• What to produce
Exact copies of the lines from the start of the records through the line with "--teal:#32cfd8; --teal-dark:#22b4ad; --ice:#d2f5fd;" are what the answer must hold; pictures are not part of it.

• Input data
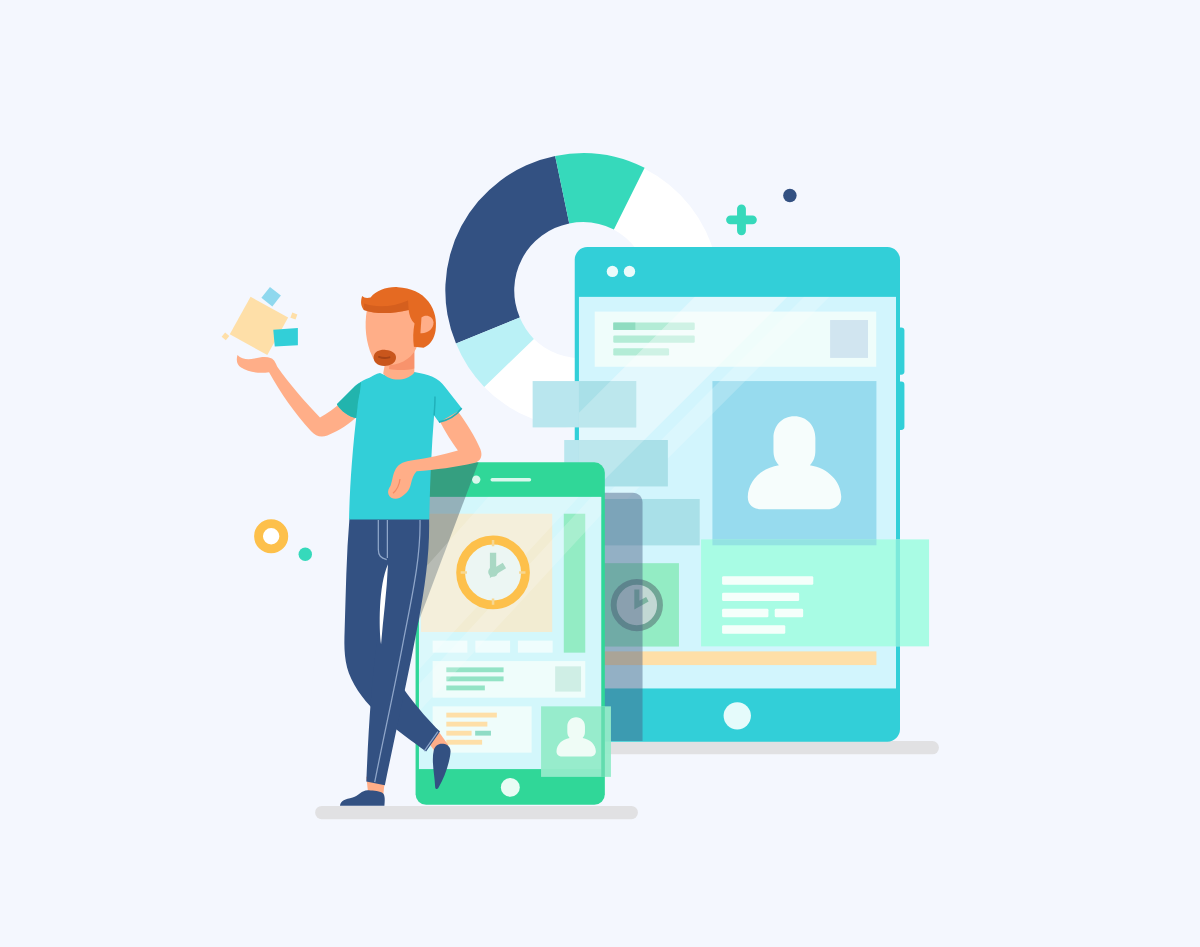
<!DOCTYPE html>
<html lang="en">
<head>
<meta charset="utf-8">
<title>Responsive app design illustration</title>
<style>
:root{
  --paper:#f4f7fe; --ground:#e1e1e3; --white:#fff;
  --teal:#32cfd8; --teal-dark:#22b4ad; --ice:#d2f5fd; --sky:#97dbee; --block:#b9e6ee; --block-in:#a3dde6;
  --green:#30d798; --green-chart:#36d9bb; --mint:#a6fce3; --leaf:#93ecc4; --line-green:#b3ecd6;
  --navy:#335182; --seam:#8fa6c9;
  --orange:#fdc04b; --cream:#fedfa8; --skin:#ffae88; --skin-dark:#f58a63; --hair:#e56a22; --hair-dark:#c9561c;
}
*{box-sizing:border-box}
html,body{margin:0;width:1200px;height:947px;overflow:hidden;background:var(--paper)}
.canvas{display:block;width:1200px;height:947px}
.ground{fill:var(--ground)}
.white{fill:var(--white)} .teal{fill:var(--teal)} .ice{fill:var(--ice)} .sky{fill:var(--sky)}
.green{fill:var(--green)} .chart-green{fill:var(--green-chart)} .mint{fill:var(--mint)} .leaf{fill:var(--leaf)}
.navy{fill:var(--navy)} .cream{fill:var(--cream)} .orange{fill:var(--orange)}
.skin{fill:var(--skin)} .skin-dark{fill:var(--skin-dark)} .hair{fill:var(--hair)} .hair-dark{fill:var(--hair-dark)}
.card{fill:#effdfb} .line-green{fill:var(--line-green)}
.glare{fill:var(--white);opacity:.2}
.seam{fill:none;stroke:var(--seam);stroke-width:.6}
</style>
</head>
<body>
<svg class="canvas" viewBox="0 0 570 449.8" role="img" aria-label="A bearded man leans on a large phone beside a tablet showing app layout blocks">
  <defs>
    <clipPath id="tablet-screen"><rect x="275" y="141" width="150.600" height="186"/></clipPath>
    <clipPath id="tablet-body"><rect x="273" y="117.300" width="154.500" height="235" rx="6"/></clipPath>
    <clipPath id="phone-body"><rect x="197.400" y="219.600" width="89.900" height="162.700" rx="5"/></clipPath>
    <clipPath id="phone-screen"><rect x="199" y="236" width="86.600" height="129.300"/></clipPath>
    <g id="avatar">
      <path d="M377.300 197.700c6 0 10 4.500 10 10.300v6c0 3-.8 5-2.600 7 8.500 1.300 14.700 7.500 14.900 15 0 4-3 5.900-6.500 5.900h-31.500c-3.600 0-6.500-2-6.400-5.900.2-7.500 6.300-13.700 14.800-15-1.800-2-2.600-4-2.600-7v-6c0-5.800 4-10.300 9.900-10.300z"/>
    </g>
  </defs>

  <g id="ground-lines" class="ground">
    <rect x="280" y="352" width="166" height="6.300" rx="3.100"/>
    <rect x="149.700" y="382.800" width="153.300" height="6.300" rx="3.100"/>
  </g>

  <g id="donut-chart">
    <path class="white" d="M306 80A65.200 65.200 0 1 1 229.500 183.300L253.200 160.700A32.500 32.500 0 1 0 291.500 109z"/>
    <path class="navy" d="M263.700 74.100A65.200 65.200 0 0 0 216.600 163.200L246.900 150.800A32.500 32.500 0 0 1 270.400 106.100z"/>
    <path class="chart-green" d="M263.700 74.100A65.200 65.200 0 0 1 306.200 79.700L291.600 109A32.500 32.500 0 0 0 270.400 106.100z"/>
    <path fill="#baf1f6" d="M216.600 163.200A65.200 65.200 0 0 0 230 183.800L253.600 161A32.500 32.500 0 0 1 246.900 150.800z"/>
  </g>

  <g id="tablet">
    <rect class="teal" x="425" y="155.500" width="4.600" height="22.500" rx="1.500"/>
    <rect class="teal" x="425" y="181.200" width="4.600" height="23" rx="1.500"/>
    <rect class="teal" x="273" y="117.300" width="154.500" height="235" rx="6"/>
    <rect class="ice" x="275" y="141" width="150.600" height="186"/>
    <g class="white"><circle cx="290.900" cy="128.900" r="2.700" opacity=".9"/><circle cx="299" cy="128.900" r="2.700" opacity=".9"/></g>
    <circle cx="350.200" cy="340" r="6.500" fill="#e5fbfb"/>

    <g id="tablet-banner">
      <rect class="card" x="282.500" y="148" width="133.700" height="26.200"/>
      <g class="line-green">
        <rect x="291.300" y="153.200" width="38.700" height="3.500" rx=".6"/>
        <rect x="291.300" y="159.300" width="38.700" height="3.500" rx=".6"/>
        <rect x="291.300" y="165.400" width="26.500" height="3.500" rx=".6"/>
      </g>
      <rect x="291.300" y="153.200" width="10.500" height="3.500" fill="#8fdcc0"/>
      <rect x="394.300" y="152" width="18" height="18" fill="#d1e5f0"/>
    </g>

    <rect class="sky" x="338.400" y="181" width="77.900" height="78"/>
    <rect class="cream" x="284" y="309.400" width="132.300" height="6.500"/>
    <rect class="leaf" x="283" y="267.500" width="39.500" height="39.600"/>
    <g id="tablet-clock">
      <circle cx="302.500" cy="287.400" r="11" fill="#c2d8d4" stroke="#70a596" stroke-width="2.800"/>
      <path d="M302.500 280v7.400l5-2.800" fill="none" stroke="#7cb3a0" stroke-width="2.400"/>
    </g>
    <g clip-path="url(#tablet-screen)">
      <path class="glare" d="M330 141h44L275 240v-44z"/>
      <path class="glare" d="M382 141h12L275 260v-12z"/>
    </g>
  </g>

  <g id="floating-blocks" fill="var(--block)">
    <rect x="253" y="181" width="49.200" height="22"/>
    <rect x="268" y="209" width="49.200" height="22"/>
    <rect x="283" y="237" width="49.300" height="22"/>
    <g clip-path="url(#tablet-body)" fill="var(--block-in)" opacity=".7">
      <rect x="275" y="181" width="27.200" height="22"/>
      <rect x="275" y="209" width="42.200" height="22"/>
      <rect x="283" y="237" width="49.300" height="22"/>
    </g>
    <g clip-path="url(#tablet-screen)"><path fill="#fff" opacity=".22" d="M275 196l55-55h44L275 240z"/></g>
  </g>

  <g id="profile-panel">
    <rect class="mint" x="333" y="256.200" width="108.300" height="50.800" opacity=".97"/>
    <rect x="338.400" y="256.200" width="77.900" height="2.800" fill="#93e3e2"/>
    <rect x="425.500" y="256.200" width="2" height="50.800" fill="#7ceadb"/>
    <use href="#avatar" fill="#f6fdfc"/>
    <g fill="#f5fffb">
      <rect x="343" y="273.700" width="43.300" height="4" rx=".6"/>
      <rect x="343" y="281.500" width="36.600" height="4" rx=".6"/>
      <rect x="343" y="289.200" width="22" height="4" rx=".6"/>
      <rect x="368" y="289.200" width="13.500" height="4" rx=".6"/>
      <rect x="343" y="297" width="30" height="4" rx=".6"/>
    </g>
  </g>

  <path id="phone-shadow" d="M284 234h16.500c2.800 0 4.700 2 4.700 4.700V352H284z" fill="#475d82" opacity=".46"/>

  <g id="phone">
    <rect class="green" x="197.400" y="219.600" width="89.900" height="162.700" rx="5"/>
    <rect x="199" y="236" width="86.600" height="129.300" fill="#d3f7fb"/>
    <circle cx="226.200" cy="227.800" r="2" fill="#d8f8ec"/>
    <rect x="233" y="227" width="19.300" height="1.700" rx=".8" fill="#d8f8ec"/>
    <circle cx="242.400" cy="374" r="4.500" fill="#e8fcf4"/>

    <rect x="200" y="244" width="62.300" height="56.200" fill="#f2ecd2"/>
    <rect class="leaf" x="267.800" y="244" width="10.200" height="66"/>
    <g fill="#effdfd">
      <rect x="205.500" y="304.300" width="16.500" height="5.700"/>
      <rect x="225.800" y="304.300" width="16.500" height="5.700"/>
      <rect x="246" y="304.300" width="16.500" height="5.700"/>
    </g>

    <g id="phone-list-card">
      <rect class="card" x="205.500" y="314" width="72.500" height="17.400"/>
      <g fill="#93e3c5">
        <rect x="212" y="317" width="27.200" height="2.300"/>
        <rect x="212" y="321.300" width="27.200" height="2.300"/>
        <rect x="212" y="325.600" width="18.300" height="2.300"/>
      </g>
      <rect x="263.700" y="316.500" width="12.300" height="12" fill="#cfeee5"/>
    </g>
    <g id="phone-note-card">
      <rect class="card" x="205.500" y="335.500" width="47" height="22"/>
      <g class="cream">
        <rect x="212" y="338.500" width="24" height="2.300"/>
        <rect x="212" y="342.800" width="19.500" height="2.300"/>
        <rect x="212" y="347.100" width="12" height="2.300"/>
        <rect x="212" y="351.400" width="17" height="2.300"/>
      </g>
      <rect x="225.700" y="347.100" width="7.500" height="2.300" fill="#8fdcc6"/>
    </g>

    <g clip-path="url(#phone-body)">
      <path id="figure-shadow" d="M203 219h24.500L197 300v-81z" fill="#3d5060" opacity=".42"/>
    </g>
    <g clip-path="url(#phone-screen)">
      <path class="glare" d="M232 236h43l-76 82v-45z"/>
      <path class="glare" d="M281 236h5v8l-87 94v-13z"/>
    </g>
    <g id="phone-clock">
      <circle cx="234.200" cy="271.900" r="15.400" fill="#ecf6f3" stroke="var(--orange)" stroke-width="4.200"/>
      <path d="M234.200 256.500v3M234.200 284.300v3M218.800 271.900h3M246.600 271.900h3" stroke="#f6d793" stroke-width="1.200"/>
      <path d="M234.200 262.500v9.400l5.400-3.300" fill="none" stroke="#a9d8c4" stroke-width="3"/>
      <circle cx="234.200" cy="271.700" r="2.300" fill="#a9d8c4"/>
    </g>
    <g id="phone-contact">
      <rect x="257" y="335.500" width="33.200" height="33.500" fill="#93ebc9" opacity=".95"/>
      <rect x="285.600" y="335.500" width="1.700" height="33.500" fill="#62dcae"/>
      <use href="#avatar" transform="translate(114.800 257.500) scale(.421)" fill="#effcf6"/>
    </g>
  </g>

  <g id="man">
    <g id="far-leg">
      <path class="skin" d="M203 352l5-5 5 7-5 5z"/>
      <path class="navy" d="M166 246h22c-2.500 22-5.500 45-6.500 64 6 13 17 27 27.500 37.500l-6.600 9.500c-13-10-28-19-35.500-34.500-3.500-7-3.500-15-3.200-23 .6-18 .8-36 2.300-53.500z"/>
      <path class="navy" d="M206 356.500c.5-2.200 2.400-3.500 4.500-3.200 2.300.3 3.700 1.800 3.500 4-.4 4.500-2.600 11.700-5.800 17-.6.9-1.500.5-1.500-.5-.3-6.500-1.800-11.700-.7-17.300z"/>
      <path class="seam" d="M208 347.500l-6.500 9.300"/>
    </g>
    <g id="near-leg">
      <path class="skin" d="M174 369h9l-1 9h-7z"/>
      <path class="navy" d="M180 246h23.800c.4 16-1.800 32-5 49-4.800 26-10.500 51-16 78l-8.800-1.800c1-24 2.300-47 5.500-70 2.500-18 4-36 .5-55.200z"/>
      <path d="M184.300 268c-.5 13-2.300 25.500-3.300 38 -1-7-1.300-28 3.300-38z" fill="#fff"/>
      <path class="navy" d="M161.500 382.700c.3-2.500 2.500-3 6-3.900 3-.8 4.500-3.800 7.700-3.400 2.200.2 5.500.3 6.800 1.500 1 1 .8 3.800.6 5.800z"/>
      <path class="seam" d="M199.500 247c.4 18-4 37-8 58-4.500 24-9.500 46-13.500 66.500M179.700 247v14c0 3 1.200 4 4 4.800M184 247v18"/>
    </g>

    <g id="raised-arm">
      <path class="skin" d="M162 191l8 6.500c-3.500 3.500-9 7.200-14.500 9.300-3 1.100-5.500.4-7.700-2-7.700-8.500-14.500-18-20-28-5 .8-9.800-.2-13.300-2.300-2-1.200-2.400-3.500-1.700-5.900 2 2.200 5.300 2.300 8 1.700 3-.7 5.600-1.100 8-.2 1.500.6 2.200 2.400 3 4.200 5.400 7.700 12.800 16.300 20.200 24 3.500-2 6.800-4.300 10-7.300z"/>
      <path class="teal" d="M179 178.500c-5 1-8.600 3-11.500 6l-7.500 7.500c2.200 3.500 5.500 5.800 9.500 6.700z"/>
      <path fill="var(--teal-dark)" d="M171.500 181.500l-2 17.200c-4-.9-7.300-3.200-9.500-6.700l7.500-7.500c1.200-1.200 2.500-2.200 4-3z"/>
    </g>

    <path id="shirt" class="teal" d="M180.500 177.200c5 2.800 11.500 2.800 16.300-.5 6.500 1 11.700 2.800 14.500 7l8 10.200c-2.700 3.500-6.300 5.700-10.800 6.600l-2.300-3.200c-1.300 16-2 33-2.300 49.500h-38.100c.3-15 1.500-33 4-53.300.8-8 3-14.400 10.700-16.300z"/>
    <path d="M206.200 197.300c.2-3 .5-6 .4-9" fill="none" stroke="#20b0ba" stroke-width=".7"/>

    <g id="head">
      <path class="skin" d="M184.500 164h12.300v13c-4 4.300-11.500 4.300-14.800.4z"/>
      <path class="skin-dark" d="M185 172.500c4.500 0 8.500-2.300 11.800-7v9.500c-3.500 1-8.500 1-12 .3z" opacity=".75"/>
      <path class="skin" d="M174.300 147h24.200v16.500c-2 6-7 9.500-13.500 10-4.500.3-7.300-1.500-8.300-4.500-2.800-6-3.800-14-2.400-22z"/>
      <path class="hair" d="M172.800 147.200c-1.300-1.700-1.700-3.700-.8-6.600 1 .9 2.200 1.100 4 .7 2.800-3.300 7.800-5.200 13-4.900 6 .3 11.300 2.500 14.500 6.800 3.300 4.400 4 9.200 3.400 13.800-.5 3.600-2.500 7-5.700 8.200l-4.600-.5c-.5-3.700-.4-7.500.3-11-1.700-1.800-2.500-4-2.800-6.500-6.500 1.500-14.500 2.400-21.300 0z"/>
      <path class="hair-dark" d="M173 144.200c5.500 2 13.500 1.800 20.800-1.500l.3 4.500c-6.500 1.500-14.500 2.400-21.300 0z" opacity=".55"/>
      <path class="skin" d="M200.200 150.800c2-1.800 5.500-.6 5.700 2.300.2 3-2.700 5.500-6.200 5.200z"/>
      <path class="hair-dark" d="M177.500 169.200c.5-2.300 3-3.300 5.800-3 2.800.3 5 1.500 4.800 3.800-.2 2.400-2.800 3.800-5.600 3.800-3 0-5.400-1.800-5-4.600z"/>
      <path d="M180 169.500c1.500.6 3.300.7 5 .2" fill="none" stroke="#a64417" stroke-width=".9" stroke-linecap="round"/>
    </g>

    <g id="resting-arm">
      <path class="skin" d="M209 200.300l8.500-4.800c4.300 5.700 8.200 12 10.700 17.900 1.200 3.200.2 5.700-3 6.500-8.500 1.900-18.500 3.300-27.300 3.900-1.400 1.300-2.200 3.600-2.700 6-.7 3.200-2.600 5.300-5.500 6.700-2 .9-4.500.2-5.200-1.800-.5-1.500.2-2.700 1-4 .9-2.300 1-5.300 2.500-8 1.500-2.600 4.400-3.700 8-4.100 7-.9 14.500-2.500 21.500-4.600-3-4.200-6-8.800-8.500-13.700z"/>
      <path d="M190 227.500c-.3 2.800-1.300 5-3.300 6.800" fill="none" stroke="var(--skin-dark)" stroke-width=".6"/>
      <path d="M219.300 193.900c-2.700 3.500-6.300 5.700-10.800 6.600" fill="none" stroke="#20b0ba" stroke-width=".8"/>
    </g>
  </g>

  <g id="floating-cubes">
    <rect class="cream" x="112.800" y="144.600" width="20.400" height="20.400" transform="rotate(29 123 154.800)"/>
    <rect x="125.500" y="137.600" width="6.600" height="6.600" fill="#8fd8ee" transform="rotate(38 128.800 140.900)"/>
    <path class="teal" d="M129.800 156.600l11.700-.8v8.200l-11 .6z"/>
    <rect class="cream" x="138.300" y="148.800" width="2.600" height="2.600" transform="rotate(20 139.600 150.100)"/>
    <rect class="cream" x="105.800" y="158.500" width="2.600" height="2.600" transform="rotate(40 107.100 159.800)"/>
  </g>

  <g id="accents">
    <circle cx="128.800" cy="254.700" r="6" fill="#fff" stroke="var(--orange)" stroke-width="4.200"/>
    <circle class="chart-green" cx="145" cy="263.300" r="3.200"/>
    <path d="M352.200 99.200v10.400M347 104.400h10.400" stroke="var(--green-chart)" stroke-width="4.200" stroke-linecap="round"/>
    <circle class="navy" cx="375.200" cy="92.900" r="3.200"/>
  </g>
</svg>
</body>
</html>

• Result of the task
<!DOCTYPE html>
<html lang="en">
<head>
<meta charset="utf-8">
<title>Responsive app design illustration</title>
<style>
:root{
  --paper:#f4f7fe; --ground:#e1e1e3; --white:#fff;
  --teal:#32cfd8; --teal-dark:#22b4ad; --ice:#d2f5fd; --sky:#97dbee; --block:#b9e6ee; --block-in:#a3dde6;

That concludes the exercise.